* [What to produce] Below are the records; locate each line with the word "white" and copy it.

* [Data shown]
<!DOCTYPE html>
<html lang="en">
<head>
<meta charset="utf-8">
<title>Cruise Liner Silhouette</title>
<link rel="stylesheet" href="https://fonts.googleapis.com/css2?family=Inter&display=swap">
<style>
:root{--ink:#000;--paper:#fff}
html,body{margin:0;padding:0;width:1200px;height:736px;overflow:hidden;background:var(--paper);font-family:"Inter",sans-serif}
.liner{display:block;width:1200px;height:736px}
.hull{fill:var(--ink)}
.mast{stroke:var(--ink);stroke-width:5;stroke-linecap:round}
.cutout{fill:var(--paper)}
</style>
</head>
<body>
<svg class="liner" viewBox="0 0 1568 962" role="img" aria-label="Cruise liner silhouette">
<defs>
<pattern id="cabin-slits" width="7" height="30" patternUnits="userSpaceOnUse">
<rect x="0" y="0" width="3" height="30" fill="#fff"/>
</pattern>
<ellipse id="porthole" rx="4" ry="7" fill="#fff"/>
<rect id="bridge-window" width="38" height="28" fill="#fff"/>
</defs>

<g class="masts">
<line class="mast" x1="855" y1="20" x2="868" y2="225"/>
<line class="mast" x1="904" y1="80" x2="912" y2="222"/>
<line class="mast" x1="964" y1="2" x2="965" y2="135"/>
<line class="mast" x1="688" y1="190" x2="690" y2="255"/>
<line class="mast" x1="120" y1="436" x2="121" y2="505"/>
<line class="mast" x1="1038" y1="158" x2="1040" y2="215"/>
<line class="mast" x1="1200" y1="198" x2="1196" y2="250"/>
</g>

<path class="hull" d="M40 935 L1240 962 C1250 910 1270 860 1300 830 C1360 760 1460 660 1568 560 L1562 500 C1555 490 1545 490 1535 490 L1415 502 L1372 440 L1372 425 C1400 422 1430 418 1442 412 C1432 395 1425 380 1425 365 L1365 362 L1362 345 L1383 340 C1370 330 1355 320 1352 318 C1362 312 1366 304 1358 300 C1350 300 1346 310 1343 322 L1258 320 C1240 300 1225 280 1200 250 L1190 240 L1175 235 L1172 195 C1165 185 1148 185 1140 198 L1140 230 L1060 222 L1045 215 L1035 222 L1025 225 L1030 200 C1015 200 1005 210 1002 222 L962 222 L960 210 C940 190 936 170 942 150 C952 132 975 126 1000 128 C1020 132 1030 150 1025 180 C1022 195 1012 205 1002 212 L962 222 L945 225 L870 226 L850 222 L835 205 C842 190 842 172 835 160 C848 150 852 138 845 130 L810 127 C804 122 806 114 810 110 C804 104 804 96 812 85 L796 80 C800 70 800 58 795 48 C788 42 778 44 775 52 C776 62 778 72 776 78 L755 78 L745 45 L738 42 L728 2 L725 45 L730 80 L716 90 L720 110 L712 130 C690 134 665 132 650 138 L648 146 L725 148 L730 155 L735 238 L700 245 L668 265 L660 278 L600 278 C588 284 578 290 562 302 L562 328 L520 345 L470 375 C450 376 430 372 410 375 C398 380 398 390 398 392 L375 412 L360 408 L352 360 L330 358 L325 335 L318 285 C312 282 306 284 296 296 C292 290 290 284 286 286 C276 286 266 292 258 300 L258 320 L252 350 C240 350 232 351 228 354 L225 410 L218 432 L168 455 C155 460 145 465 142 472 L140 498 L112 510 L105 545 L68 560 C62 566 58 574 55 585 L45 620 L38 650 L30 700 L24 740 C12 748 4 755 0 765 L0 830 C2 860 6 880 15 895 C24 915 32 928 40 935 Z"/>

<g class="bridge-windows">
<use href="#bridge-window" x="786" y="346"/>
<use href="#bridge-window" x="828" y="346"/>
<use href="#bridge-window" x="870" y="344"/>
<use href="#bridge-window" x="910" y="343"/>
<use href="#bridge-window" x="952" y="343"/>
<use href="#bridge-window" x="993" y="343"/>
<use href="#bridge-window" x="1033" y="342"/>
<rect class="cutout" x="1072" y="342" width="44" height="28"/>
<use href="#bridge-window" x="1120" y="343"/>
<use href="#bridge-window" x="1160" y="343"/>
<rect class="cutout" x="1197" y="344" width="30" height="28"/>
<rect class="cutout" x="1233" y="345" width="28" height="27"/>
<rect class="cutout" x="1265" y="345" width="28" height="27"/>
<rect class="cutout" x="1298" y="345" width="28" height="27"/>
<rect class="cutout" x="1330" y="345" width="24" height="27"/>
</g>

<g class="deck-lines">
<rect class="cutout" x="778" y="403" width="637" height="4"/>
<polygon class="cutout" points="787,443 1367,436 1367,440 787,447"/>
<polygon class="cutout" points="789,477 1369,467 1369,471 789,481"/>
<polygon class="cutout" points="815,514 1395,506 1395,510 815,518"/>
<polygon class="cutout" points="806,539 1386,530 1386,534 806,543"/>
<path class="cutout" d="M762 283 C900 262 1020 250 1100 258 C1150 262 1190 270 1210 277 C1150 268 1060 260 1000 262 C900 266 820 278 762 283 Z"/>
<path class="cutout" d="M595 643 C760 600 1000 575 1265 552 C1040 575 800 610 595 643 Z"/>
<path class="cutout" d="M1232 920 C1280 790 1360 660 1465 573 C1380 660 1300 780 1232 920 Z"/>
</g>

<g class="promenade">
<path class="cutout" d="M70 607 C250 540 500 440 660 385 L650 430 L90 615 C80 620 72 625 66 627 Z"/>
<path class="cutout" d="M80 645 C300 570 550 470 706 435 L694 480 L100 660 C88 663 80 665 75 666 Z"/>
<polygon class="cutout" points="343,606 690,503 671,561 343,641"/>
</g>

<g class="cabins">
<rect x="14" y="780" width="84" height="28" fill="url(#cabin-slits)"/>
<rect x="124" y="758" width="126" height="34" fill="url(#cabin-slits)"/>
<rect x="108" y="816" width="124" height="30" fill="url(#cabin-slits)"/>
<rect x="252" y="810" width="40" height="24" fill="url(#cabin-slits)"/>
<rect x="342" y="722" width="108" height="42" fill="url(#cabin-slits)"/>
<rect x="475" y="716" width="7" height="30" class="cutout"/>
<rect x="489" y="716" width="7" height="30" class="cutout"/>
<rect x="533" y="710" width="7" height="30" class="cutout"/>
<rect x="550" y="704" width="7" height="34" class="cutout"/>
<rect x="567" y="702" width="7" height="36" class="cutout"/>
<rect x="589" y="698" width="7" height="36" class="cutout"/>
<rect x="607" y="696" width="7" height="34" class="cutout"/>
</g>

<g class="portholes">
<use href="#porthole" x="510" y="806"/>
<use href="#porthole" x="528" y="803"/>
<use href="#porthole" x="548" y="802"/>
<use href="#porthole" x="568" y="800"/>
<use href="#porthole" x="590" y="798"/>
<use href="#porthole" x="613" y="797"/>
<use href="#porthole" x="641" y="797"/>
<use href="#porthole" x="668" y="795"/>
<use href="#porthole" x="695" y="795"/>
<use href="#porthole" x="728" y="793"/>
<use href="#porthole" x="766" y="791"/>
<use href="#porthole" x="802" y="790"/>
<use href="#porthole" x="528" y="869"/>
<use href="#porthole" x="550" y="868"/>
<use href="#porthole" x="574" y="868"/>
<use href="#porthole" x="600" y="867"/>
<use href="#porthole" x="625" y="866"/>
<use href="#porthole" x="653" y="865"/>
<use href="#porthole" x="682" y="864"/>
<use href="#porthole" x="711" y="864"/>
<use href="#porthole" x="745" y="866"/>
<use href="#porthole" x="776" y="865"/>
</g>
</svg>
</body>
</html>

==

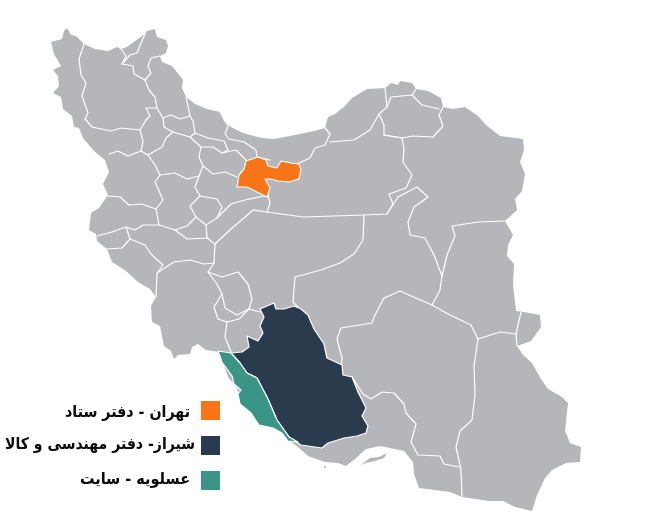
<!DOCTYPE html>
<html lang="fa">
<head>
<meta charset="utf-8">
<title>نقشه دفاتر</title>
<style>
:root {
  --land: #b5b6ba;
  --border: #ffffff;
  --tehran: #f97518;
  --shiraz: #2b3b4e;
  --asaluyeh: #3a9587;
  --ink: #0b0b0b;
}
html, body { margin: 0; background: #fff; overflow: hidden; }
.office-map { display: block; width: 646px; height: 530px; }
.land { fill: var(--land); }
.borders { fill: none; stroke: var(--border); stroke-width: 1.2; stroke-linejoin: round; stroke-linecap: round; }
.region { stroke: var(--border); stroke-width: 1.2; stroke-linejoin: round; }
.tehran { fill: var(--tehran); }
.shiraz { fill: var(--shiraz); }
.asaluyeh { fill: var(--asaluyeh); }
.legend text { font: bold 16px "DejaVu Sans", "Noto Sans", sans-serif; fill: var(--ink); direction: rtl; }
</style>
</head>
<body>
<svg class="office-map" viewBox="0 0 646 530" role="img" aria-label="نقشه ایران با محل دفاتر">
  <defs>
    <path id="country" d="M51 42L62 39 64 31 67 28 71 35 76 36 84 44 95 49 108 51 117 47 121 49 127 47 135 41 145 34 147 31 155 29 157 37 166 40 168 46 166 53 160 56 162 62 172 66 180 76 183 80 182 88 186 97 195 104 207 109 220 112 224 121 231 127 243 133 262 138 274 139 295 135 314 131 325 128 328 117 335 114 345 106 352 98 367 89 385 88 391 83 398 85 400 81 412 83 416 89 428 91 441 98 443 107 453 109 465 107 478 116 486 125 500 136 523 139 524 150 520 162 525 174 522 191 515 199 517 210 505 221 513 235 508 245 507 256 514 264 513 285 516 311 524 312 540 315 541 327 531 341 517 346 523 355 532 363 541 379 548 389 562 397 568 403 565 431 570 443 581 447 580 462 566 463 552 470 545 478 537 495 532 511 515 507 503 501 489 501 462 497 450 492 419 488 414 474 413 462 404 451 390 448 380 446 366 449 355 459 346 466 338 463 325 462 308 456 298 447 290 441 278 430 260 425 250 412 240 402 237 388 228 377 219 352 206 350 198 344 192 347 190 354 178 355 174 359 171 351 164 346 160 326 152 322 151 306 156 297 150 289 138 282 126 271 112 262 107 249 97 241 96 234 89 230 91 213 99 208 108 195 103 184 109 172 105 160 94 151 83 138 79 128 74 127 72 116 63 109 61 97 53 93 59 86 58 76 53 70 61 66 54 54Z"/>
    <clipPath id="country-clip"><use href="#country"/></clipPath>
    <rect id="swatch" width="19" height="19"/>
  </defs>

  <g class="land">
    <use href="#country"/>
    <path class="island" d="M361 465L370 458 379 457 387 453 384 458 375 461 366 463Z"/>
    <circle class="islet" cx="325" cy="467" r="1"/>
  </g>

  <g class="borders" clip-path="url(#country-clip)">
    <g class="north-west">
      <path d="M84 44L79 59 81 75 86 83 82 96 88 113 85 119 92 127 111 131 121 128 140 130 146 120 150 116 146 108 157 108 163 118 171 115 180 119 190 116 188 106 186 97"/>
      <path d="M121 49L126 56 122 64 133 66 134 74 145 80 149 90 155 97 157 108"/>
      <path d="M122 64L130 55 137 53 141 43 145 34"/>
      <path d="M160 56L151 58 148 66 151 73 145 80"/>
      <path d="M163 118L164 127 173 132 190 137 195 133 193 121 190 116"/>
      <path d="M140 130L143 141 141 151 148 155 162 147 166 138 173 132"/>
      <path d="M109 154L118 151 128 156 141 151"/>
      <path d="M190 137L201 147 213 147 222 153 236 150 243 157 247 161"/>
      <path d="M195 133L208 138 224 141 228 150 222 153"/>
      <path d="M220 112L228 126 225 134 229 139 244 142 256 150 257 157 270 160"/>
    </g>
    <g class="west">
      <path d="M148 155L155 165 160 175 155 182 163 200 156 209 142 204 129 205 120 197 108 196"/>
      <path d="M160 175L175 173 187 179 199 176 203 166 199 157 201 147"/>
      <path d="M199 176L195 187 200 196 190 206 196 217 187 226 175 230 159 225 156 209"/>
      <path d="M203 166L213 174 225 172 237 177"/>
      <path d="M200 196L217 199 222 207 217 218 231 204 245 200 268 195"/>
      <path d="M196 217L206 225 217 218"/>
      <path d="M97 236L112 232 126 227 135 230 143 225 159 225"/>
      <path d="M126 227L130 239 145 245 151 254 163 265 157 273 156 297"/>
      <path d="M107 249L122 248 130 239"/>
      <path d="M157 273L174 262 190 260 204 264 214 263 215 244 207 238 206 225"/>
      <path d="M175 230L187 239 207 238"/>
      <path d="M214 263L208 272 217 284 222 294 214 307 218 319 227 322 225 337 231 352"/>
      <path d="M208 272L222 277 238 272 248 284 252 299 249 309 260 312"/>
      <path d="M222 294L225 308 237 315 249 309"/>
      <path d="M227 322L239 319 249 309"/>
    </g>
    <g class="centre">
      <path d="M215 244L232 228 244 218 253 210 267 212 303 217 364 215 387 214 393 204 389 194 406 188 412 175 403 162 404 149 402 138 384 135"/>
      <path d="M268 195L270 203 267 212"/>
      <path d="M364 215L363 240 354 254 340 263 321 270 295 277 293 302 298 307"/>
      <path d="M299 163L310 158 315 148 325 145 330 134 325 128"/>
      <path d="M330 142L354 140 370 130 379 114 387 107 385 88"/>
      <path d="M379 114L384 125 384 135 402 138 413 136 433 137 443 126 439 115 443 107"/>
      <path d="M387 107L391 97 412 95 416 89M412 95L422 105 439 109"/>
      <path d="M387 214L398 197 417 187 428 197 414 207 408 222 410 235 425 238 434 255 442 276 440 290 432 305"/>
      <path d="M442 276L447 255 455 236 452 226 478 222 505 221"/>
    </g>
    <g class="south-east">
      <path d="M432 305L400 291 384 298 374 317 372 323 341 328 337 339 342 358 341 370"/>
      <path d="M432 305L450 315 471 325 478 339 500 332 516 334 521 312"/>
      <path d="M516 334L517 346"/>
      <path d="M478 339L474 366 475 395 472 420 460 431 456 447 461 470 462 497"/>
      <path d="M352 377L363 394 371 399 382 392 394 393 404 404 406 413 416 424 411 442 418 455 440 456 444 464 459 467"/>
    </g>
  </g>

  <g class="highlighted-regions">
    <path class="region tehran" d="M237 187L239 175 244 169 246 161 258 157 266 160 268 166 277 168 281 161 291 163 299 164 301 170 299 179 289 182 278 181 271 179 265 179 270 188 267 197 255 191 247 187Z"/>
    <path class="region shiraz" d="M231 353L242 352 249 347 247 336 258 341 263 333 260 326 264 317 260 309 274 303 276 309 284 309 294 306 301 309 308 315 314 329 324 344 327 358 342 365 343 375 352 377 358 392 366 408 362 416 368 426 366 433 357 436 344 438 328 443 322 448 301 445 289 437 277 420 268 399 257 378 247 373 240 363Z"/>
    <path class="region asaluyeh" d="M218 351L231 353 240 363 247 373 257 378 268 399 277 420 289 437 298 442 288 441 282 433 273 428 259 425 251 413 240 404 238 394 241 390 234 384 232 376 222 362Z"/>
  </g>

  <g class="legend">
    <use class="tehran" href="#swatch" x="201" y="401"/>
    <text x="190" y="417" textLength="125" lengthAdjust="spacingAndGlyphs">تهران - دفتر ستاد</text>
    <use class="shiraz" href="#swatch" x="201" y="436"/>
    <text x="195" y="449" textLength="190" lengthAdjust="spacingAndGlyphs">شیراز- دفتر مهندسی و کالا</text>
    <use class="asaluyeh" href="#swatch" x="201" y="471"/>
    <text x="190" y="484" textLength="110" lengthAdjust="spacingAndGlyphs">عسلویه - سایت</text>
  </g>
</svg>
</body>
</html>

* * *

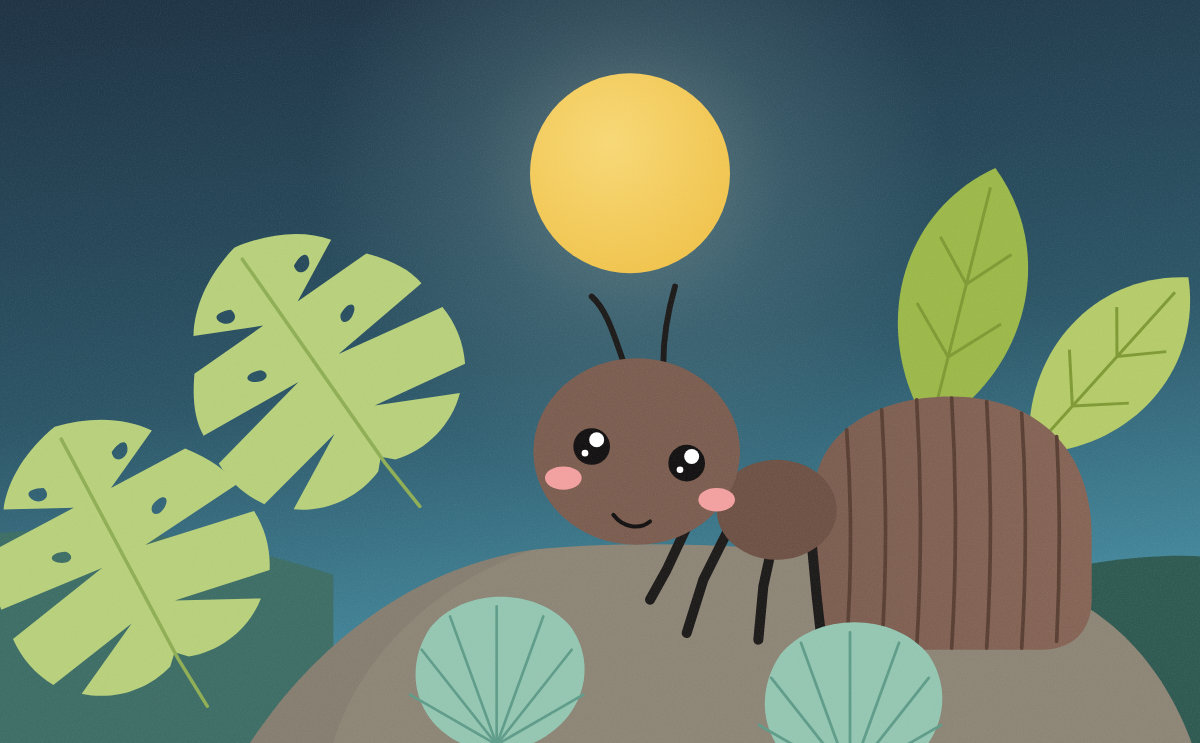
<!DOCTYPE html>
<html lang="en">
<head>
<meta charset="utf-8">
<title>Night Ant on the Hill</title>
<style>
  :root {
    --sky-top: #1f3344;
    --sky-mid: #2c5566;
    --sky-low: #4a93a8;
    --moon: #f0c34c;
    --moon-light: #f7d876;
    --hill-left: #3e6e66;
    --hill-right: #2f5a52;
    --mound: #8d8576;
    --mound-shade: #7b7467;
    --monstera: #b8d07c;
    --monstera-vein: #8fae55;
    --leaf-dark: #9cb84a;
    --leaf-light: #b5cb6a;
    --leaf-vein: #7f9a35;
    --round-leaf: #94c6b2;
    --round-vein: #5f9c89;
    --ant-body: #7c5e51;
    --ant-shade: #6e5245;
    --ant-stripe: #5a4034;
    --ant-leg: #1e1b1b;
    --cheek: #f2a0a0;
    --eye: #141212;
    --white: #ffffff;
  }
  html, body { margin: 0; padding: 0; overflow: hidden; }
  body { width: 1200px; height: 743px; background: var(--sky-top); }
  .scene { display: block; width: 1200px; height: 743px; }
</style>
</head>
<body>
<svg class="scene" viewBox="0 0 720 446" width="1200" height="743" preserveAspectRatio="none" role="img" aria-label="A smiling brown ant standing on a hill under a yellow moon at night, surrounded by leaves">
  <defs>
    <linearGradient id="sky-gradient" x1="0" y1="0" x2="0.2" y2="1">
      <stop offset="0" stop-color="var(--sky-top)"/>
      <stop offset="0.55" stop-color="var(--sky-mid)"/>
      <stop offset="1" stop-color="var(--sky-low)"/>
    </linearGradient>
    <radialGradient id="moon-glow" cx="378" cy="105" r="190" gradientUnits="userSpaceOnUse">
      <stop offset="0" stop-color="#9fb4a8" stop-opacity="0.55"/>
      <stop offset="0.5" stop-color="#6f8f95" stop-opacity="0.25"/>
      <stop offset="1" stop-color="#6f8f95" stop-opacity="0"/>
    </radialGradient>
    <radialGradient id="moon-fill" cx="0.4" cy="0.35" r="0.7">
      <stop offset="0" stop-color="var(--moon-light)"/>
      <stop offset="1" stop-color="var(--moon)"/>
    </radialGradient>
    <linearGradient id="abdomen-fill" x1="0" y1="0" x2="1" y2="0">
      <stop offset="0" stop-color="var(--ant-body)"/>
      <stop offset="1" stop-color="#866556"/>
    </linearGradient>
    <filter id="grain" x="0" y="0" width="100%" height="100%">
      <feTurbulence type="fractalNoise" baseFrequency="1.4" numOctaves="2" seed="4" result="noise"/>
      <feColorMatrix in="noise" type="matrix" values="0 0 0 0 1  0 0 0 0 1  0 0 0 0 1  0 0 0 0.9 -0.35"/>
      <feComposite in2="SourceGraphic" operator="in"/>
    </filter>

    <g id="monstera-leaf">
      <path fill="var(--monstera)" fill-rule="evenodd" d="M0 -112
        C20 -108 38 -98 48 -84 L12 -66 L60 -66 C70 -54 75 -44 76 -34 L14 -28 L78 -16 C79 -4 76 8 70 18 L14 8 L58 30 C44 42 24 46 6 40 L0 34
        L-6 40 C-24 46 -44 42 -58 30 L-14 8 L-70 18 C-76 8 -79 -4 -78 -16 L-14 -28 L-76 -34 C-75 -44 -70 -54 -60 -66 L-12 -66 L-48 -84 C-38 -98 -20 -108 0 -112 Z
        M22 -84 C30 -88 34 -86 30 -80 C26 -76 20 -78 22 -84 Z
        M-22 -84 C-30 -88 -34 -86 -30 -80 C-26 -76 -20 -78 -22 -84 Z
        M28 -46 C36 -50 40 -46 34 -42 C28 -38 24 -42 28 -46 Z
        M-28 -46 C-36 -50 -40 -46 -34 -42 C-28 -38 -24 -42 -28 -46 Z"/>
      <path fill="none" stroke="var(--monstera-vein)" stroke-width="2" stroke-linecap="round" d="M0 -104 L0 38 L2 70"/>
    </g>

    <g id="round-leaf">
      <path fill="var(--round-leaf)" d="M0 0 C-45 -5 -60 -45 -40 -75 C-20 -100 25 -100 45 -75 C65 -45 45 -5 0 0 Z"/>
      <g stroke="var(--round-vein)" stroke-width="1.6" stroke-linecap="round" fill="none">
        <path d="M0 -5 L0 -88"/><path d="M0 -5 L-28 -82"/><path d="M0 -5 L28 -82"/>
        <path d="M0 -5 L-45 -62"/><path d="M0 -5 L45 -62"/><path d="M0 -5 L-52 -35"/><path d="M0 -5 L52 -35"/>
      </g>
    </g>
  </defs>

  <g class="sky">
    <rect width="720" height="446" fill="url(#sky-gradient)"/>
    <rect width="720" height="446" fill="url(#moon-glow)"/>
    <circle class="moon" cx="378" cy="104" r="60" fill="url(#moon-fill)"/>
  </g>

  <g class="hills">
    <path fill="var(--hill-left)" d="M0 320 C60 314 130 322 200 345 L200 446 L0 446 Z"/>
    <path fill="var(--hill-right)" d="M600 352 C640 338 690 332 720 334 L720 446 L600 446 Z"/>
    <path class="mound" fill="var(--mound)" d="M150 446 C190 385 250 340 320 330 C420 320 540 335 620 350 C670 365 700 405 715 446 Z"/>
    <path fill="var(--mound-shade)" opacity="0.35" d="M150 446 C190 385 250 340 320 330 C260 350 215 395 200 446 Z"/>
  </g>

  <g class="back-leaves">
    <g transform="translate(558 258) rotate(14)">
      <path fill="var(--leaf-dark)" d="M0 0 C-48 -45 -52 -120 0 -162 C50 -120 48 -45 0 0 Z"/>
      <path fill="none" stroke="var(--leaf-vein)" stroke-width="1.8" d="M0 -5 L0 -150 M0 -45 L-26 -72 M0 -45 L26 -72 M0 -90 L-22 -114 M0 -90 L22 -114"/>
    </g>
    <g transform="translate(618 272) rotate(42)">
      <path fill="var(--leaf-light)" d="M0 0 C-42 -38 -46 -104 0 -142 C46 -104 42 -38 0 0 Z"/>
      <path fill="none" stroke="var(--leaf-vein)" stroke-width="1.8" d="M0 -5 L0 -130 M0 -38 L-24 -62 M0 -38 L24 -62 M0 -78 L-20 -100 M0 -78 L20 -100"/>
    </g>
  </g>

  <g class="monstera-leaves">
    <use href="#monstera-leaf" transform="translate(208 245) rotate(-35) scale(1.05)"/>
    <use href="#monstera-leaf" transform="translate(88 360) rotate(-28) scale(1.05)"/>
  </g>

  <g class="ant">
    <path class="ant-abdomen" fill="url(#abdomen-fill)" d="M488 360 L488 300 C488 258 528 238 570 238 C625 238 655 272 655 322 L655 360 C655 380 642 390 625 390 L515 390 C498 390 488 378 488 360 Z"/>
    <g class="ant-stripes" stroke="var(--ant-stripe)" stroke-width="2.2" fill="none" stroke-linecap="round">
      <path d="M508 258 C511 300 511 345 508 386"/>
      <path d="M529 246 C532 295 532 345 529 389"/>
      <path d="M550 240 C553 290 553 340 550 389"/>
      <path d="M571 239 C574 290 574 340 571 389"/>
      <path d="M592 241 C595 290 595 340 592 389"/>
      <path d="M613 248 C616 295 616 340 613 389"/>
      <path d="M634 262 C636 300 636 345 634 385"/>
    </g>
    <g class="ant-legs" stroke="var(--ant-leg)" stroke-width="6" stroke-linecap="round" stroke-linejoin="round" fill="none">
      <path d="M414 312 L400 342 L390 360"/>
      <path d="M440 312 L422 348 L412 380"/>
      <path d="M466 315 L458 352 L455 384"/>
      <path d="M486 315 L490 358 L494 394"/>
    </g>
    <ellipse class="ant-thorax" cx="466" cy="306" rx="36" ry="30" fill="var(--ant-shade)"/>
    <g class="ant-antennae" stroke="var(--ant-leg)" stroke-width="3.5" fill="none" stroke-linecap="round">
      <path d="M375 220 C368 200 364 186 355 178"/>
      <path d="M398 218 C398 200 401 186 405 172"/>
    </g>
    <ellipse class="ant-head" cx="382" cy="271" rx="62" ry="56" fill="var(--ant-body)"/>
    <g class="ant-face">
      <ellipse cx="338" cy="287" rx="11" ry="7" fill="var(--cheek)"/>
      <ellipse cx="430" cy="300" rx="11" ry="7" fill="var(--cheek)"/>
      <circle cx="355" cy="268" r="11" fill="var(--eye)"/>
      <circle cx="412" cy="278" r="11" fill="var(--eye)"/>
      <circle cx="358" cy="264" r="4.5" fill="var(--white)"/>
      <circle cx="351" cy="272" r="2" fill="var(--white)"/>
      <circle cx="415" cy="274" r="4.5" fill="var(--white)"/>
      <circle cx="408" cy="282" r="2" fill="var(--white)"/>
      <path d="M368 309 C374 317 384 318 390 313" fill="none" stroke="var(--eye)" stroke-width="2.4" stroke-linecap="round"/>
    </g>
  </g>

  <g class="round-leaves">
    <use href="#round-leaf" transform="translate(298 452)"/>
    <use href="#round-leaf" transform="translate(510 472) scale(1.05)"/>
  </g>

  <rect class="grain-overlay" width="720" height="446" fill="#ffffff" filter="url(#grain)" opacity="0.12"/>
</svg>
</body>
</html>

* [Solution]
    --white: #ffffff;
      <circle cx="358" cy="264" r="4.5" fill="var(--white)"/>
      <circle cx="351" cy="272" r="2" fill="var(--white)"/>
      <circle cx="415" cy="274" r="4.5" fill="var(--white)"/>
      <circle cx="408" cy="282" r="2" fill="var(--white)"/>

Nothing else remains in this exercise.